[Task objective]
Report each line from the data below that holds the word "nodes".

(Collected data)
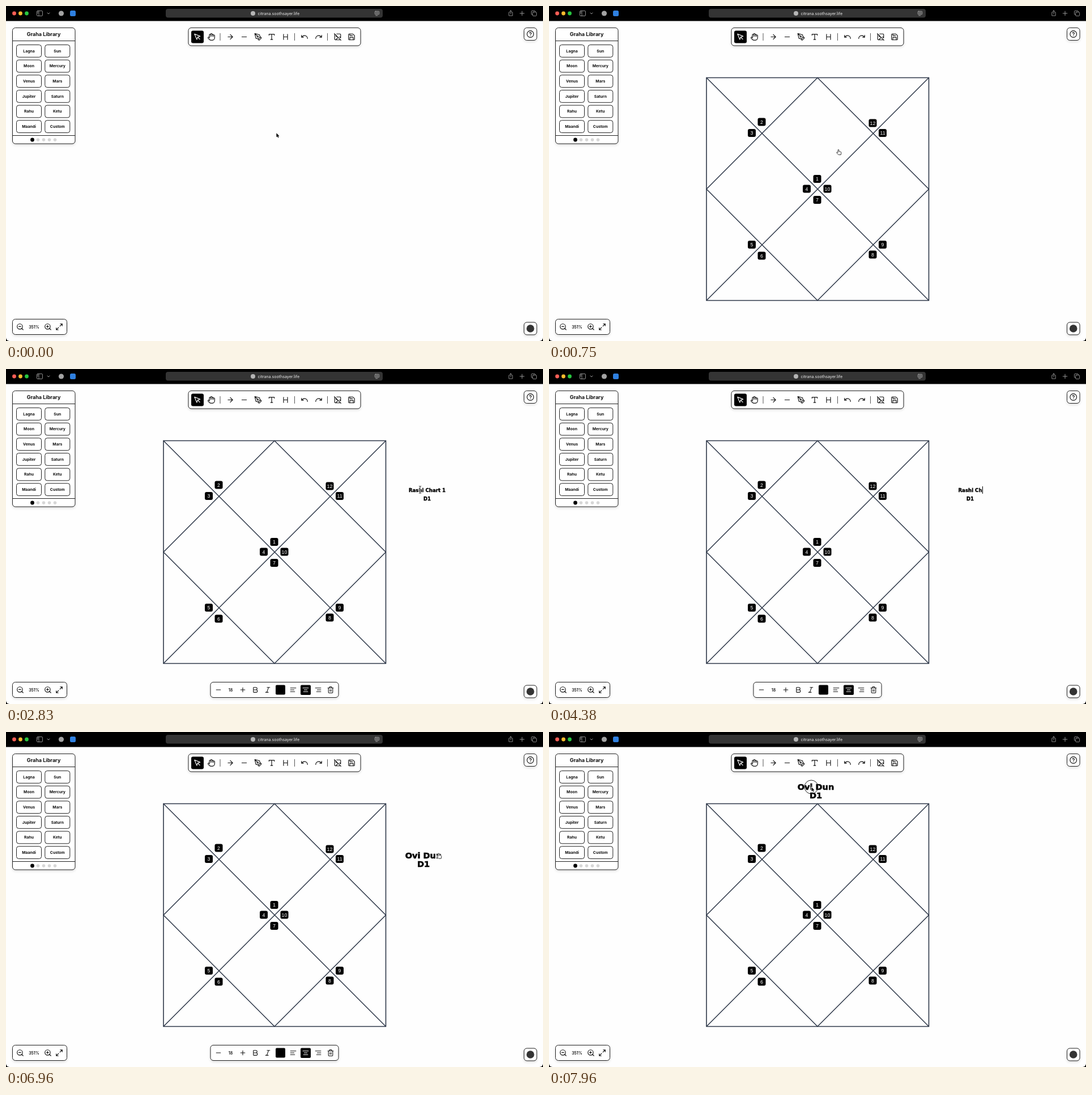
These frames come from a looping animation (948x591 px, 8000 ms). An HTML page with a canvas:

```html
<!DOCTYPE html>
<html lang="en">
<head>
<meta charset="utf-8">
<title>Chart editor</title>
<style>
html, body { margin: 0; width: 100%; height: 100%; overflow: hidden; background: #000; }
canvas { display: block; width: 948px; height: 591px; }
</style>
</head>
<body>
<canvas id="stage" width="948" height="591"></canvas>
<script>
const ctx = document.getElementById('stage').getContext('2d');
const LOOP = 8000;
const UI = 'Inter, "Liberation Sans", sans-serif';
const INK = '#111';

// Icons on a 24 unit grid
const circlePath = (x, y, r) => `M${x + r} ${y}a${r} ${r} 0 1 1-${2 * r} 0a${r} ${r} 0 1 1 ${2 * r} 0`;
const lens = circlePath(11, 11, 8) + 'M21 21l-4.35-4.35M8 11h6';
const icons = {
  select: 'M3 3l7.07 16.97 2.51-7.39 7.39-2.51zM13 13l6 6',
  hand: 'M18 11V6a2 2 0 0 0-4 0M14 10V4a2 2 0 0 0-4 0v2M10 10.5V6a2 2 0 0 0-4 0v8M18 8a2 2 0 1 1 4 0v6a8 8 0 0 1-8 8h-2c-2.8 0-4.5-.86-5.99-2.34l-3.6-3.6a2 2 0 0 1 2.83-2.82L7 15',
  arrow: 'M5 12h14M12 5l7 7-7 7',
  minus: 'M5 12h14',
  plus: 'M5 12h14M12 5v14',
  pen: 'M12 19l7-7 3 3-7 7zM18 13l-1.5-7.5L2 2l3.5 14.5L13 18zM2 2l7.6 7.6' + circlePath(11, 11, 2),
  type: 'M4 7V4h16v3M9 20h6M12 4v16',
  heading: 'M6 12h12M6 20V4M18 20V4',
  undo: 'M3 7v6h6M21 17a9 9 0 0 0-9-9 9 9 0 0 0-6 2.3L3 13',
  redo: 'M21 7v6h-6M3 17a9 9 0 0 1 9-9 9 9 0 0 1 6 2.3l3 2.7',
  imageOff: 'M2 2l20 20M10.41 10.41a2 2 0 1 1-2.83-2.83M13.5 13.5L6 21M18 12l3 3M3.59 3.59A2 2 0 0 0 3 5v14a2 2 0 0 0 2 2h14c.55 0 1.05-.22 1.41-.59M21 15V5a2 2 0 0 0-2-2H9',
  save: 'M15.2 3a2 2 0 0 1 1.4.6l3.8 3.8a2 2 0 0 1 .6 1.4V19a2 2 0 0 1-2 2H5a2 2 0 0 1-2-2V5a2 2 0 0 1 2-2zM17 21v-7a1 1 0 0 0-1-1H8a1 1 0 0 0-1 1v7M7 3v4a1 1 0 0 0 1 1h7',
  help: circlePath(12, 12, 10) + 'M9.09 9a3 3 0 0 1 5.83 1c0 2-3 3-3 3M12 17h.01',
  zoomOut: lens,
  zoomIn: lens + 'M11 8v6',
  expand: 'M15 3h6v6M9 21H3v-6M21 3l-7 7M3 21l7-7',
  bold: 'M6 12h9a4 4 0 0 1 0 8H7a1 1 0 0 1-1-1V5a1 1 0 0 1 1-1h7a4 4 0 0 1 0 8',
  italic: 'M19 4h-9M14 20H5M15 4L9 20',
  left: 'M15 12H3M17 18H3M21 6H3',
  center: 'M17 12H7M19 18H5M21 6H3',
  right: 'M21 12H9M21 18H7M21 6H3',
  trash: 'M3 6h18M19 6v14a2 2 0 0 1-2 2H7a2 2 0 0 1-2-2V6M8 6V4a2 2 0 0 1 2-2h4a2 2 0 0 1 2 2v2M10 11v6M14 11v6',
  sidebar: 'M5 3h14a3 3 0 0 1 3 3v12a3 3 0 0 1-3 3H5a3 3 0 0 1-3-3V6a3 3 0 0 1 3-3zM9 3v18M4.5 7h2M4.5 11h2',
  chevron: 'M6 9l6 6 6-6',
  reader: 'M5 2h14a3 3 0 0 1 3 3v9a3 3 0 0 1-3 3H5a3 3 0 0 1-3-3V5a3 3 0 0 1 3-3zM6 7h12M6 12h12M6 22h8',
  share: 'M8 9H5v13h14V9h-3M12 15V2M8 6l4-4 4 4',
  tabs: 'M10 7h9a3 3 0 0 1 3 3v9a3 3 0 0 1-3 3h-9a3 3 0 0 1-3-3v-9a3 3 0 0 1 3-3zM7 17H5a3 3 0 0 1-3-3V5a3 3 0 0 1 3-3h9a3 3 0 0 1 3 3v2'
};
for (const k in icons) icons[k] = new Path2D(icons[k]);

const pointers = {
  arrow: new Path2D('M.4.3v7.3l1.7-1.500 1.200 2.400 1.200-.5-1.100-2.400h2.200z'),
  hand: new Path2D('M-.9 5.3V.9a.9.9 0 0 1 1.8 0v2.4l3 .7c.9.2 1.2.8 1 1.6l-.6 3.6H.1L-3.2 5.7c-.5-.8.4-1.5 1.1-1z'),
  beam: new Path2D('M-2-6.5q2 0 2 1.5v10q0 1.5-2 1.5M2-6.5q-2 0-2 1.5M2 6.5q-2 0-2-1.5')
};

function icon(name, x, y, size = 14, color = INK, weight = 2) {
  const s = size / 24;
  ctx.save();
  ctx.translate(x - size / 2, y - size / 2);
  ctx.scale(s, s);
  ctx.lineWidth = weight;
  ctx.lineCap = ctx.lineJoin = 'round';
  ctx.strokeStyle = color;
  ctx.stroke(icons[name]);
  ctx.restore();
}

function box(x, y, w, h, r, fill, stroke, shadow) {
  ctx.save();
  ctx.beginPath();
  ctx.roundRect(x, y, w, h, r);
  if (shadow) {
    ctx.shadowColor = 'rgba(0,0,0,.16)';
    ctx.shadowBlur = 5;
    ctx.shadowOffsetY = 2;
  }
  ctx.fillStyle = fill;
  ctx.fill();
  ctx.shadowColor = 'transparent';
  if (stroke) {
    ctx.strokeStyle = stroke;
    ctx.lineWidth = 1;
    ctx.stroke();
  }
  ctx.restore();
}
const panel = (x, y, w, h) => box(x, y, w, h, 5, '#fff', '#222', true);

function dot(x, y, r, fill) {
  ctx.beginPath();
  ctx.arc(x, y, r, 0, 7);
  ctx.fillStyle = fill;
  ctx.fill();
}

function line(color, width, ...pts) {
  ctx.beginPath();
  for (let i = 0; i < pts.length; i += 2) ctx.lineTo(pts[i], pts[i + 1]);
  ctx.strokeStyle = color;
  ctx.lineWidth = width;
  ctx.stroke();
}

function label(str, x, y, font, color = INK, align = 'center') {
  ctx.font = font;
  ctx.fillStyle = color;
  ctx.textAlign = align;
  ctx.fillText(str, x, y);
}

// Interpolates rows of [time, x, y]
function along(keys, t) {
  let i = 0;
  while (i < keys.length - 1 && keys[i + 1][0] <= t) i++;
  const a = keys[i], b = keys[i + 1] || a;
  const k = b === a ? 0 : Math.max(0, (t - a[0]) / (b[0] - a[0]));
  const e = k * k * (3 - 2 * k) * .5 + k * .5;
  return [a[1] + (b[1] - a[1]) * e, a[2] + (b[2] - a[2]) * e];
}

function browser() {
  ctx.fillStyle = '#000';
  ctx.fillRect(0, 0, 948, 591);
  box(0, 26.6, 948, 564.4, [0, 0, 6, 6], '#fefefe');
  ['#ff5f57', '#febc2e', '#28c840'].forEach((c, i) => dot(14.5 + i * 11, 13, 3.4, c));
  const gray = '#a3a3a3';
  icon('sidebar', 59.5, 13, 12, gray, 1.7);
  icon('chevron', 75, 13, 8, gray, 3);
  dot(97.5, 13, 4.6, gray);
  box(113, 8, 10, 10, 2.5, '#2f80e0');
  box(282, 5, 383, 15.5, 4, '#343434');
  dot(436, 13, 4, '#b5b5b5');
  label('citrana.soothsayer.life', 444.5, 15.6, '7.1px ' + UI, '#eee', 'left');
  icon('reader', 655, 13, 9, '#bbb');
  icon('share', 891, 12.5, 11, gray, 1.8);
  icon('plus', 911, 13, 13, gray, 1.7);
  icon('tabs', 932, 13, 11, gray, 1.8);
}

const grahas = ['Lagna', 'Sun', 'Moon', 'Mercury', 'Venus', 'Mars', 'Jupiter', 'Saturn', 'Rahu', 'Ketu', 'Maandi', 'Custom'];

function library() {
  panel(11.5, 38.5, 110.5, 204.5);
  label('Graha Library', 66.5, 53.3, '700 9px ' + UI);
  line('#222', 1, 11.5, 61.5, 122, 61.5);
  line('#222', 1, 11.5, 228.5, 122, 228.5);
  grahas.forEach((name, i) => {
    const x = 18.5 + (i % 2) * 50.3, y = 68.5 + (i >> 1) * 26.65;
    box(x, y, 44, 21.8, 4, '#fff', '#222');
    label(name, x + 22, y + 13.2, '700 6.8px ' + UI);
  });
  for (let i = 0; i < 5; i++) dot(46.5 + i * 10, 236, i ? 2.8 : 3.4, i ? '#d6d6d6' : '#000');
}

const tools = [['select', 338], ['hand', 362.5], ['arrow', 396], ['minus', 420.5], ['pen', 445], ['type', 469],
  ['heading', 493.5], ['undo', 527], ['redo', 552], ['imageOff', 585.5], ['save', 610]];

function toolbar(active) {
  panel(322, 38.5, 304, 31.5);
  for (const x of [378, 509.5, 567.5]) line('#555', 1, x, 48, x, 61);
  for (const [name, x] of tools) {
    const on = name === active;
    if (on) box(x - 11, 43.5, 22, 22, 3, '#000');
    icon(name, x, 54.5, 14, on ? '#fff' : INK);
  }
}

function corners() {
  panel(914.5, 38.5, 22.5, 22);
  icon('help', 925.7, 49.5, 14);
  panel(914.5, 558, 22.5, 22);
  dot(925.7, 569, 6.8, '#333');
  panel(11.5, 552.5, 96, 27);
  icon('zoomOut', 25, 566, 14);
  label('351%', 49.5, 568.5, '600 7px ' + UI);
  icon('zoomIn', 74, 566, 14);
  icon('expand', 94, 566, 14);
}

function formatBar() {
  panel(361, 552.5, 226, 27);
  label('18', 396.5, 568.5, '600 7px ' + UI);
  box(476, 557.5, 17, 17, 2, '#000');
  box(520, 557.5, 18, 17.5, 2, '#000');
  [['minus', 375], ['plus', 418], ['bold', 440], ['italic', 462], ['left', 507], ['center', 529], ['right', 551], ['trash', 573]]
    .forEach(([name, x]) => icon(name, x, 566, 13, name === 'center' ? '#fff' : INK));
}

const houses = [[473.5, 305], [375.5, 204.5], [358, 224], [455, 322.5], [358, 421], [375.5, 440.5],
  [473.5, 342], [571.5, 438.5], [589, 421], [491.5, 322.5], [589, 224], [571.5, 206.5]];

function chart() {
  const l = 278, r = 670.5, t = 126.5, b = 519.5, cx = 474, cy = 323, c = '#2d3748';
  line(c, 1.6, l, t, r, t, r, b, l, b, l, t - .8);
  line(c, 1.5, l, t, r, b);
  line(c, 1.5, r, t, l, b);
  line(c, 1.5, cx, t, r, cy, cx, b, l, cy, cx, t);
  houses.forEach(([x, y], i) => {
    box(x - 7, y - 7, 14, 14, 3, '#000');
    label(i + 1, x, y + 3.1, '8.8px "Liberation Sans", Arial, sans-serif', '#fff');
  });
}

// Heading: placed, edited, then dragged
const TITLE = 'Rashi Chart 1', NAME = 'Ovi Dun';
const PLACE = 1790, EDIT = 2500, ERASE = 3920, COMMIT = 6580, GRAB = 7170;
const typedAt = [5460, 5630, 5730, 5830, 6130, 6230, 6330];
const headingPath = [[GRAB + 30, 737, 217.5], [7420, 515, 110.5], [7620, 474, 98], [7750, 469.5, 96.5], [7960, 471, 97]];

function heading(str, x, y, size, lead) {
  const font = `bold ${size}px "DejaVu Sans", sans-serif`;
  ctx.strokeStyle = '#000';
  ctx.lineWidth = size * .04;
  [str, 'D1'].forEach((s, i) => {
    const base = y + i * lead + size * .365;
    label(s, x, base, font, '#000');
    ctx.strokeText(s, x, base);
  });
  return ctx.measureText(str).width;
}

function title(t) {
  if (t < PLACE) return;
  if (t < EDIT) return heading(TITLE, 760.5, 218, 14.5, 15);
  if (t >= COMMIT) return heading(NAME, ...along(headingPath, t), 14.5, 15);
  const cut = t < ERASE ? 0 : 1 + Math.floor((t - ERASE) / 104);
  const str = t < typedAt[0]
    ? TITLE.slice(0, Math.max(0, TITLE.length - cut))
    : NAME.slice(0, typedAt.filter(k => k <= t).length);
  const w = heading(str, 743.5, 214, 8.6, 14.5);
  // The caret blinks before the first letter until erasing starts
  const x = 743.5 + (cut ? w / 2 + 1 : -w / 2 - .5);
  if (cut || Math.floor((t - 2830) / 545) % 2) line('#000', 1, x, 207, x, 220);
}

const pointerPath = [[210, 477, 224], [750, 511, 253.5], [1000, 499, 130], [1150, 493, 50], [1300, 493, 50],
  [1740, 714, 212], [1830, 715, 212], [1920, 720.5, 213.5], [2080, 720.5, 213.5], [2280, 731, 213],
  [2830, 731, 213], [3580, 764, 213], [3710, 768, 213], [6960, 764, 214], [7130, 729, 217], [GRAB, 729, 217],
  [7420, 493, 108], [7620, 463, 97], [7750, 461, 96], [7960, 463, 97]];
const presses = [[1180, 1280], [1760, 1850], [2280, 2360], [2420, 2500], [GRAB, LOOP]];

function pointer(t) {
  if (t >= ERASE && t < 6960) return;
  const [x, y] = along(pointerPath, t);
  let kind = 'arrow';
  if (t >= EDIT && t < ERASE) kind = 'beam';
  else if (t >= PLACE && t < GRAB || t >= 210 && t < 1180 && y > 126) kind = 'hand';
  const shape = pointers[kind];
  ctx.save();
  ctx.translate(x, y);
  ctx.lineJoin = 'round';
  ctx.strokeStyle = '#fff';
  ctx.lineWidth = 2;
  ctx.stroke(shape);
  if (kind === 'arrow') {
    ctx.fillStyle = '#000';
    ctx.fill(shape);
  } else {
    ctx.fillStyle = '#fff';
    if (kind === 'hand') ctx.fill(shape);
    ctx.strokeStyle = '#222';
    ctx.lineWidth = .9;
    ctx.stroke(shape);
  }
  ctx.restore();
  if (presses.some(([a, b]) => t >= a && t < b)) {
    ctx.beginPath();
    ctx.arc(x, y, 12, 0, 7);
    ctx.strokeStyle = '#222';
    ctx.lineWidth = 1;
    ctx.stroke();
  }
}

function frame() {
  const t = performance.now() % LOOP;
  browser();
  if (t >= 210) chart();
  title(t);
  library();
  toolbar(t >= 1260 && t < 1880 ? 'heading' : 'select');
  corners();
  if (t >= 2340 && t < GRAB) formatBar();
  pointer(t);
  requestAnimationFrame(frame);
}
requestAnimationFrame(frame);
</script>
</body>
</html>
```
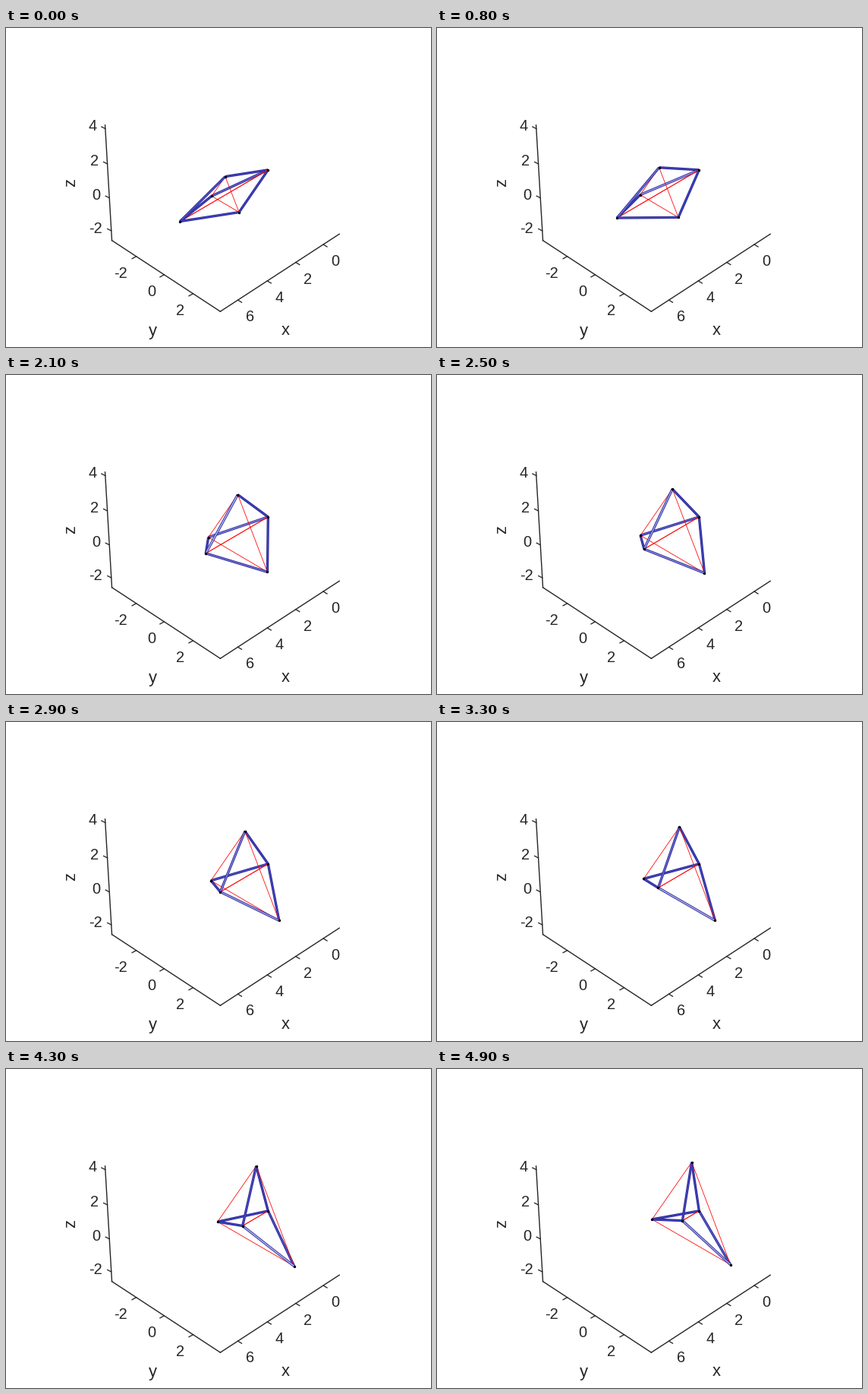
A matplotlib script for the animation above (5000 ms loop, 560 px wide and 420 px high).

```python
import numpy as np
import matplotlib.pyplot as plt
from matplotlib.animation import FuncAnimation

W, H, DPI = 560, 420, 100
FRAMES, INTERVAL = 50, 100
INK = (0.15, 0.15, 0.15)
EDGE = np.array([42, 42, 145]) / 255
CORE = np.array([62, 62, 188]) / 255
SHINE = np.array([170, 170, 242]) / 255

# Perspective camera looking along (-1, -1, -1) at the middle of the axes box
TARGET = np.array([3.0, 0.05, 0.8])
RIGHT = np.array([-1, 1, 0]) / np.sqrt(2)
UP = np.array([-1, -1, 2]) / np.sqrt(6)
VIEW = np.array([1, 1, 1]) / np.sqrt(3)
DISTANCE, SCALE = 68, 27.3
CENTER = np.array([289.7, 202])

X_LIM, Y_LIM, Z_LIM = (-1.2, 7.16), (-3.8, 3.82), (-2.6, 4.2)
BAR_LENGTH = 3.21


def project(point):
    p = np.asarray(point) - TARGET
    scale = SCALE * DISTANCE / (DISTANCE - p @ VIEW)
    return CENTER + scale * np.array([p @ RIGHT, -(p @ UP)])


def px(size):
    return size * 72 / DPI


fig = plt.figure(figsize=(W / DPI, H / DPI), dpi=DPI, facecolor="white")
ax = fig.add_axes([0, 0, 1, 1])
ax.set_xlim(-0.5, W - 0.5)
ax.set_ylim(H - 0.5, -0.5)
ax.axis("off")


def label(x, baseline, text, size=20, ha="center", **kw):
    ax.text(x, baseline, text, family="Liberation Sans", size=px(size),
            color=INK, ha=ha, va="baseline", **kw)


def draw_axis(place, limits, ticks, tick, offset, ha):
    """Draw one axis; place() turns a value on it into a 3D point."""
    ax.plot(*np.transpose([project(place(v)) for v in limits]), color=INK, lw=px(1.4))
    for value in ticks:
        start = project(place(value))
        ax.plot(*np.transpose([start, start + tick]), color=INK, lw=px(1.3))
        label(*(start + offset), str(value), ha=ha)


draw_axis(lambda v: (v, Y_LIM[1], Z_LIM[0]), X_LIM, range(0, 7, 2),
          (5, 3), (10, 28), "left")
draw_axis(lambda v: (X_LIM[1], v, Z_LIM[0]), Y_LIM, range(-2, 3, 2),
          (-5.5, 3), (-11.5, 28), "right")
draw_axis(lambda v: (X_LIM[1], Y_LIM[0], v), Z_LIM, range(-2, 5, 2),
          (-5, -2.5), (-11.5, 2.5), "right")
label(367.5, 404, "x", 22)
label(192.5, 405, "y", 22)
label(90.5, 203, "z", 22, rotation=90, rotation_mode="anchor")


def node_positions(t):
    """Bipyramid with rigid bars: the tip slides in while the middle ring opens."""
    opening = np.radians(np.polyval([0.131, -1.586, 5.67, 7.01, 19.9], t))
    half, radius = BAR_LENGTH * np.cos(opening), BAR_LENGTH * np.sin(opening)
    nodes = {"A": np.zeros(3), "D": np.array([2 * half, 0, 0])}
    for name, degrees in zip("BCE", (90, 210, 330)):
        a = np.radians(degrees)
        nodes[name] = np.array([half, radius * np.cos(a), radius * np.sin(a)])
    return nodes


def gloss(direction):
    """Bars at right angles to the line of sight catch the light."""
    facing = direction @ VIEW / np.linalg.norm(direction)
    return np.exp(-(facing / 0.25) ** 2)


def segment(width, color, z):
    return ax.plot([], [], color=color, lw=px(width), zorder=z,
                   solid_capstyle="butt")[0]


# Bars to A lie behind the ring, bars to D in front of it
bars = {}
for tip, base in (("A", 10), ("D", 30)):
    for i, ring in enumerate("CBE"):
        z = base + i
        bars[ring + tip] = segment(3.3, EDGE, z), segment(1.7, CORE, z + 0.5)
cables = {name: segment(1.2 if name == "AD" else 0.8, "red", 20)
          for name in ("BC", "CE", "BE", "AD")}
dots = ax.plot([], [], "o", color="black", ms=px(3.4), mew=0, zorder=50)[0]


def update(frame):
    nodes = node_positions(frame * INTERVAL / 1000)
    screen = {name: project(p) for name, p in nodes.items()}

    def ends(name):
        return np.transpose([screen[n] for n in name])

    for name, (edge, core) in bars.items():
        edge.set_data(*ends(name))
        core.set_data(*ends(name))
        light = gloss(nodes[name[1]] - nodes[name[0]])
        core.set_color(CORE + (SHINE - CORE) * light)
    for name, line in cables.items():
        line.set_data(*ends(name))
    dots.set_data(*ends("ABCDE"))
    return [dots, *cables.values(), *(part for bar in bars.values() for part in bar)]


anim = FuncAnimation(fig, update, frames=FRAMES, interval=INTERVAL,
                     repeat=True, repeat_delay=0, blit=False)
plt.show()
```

[Exercise solution]
    nodes = {"A": np.zeros(3), "D": np.array([2 * half, 0, 0])}
        nodes[name] = np.array([half, radius * np.cos(a), radius * np.sin(a)])
    return nodes
    nodes = node_positions(frame * INTERVAL / 1000)
    screen = {name: project(p) for name, p in nodes.items()}
        light = gloss(nodes[name[1]] - nodes[name[0]])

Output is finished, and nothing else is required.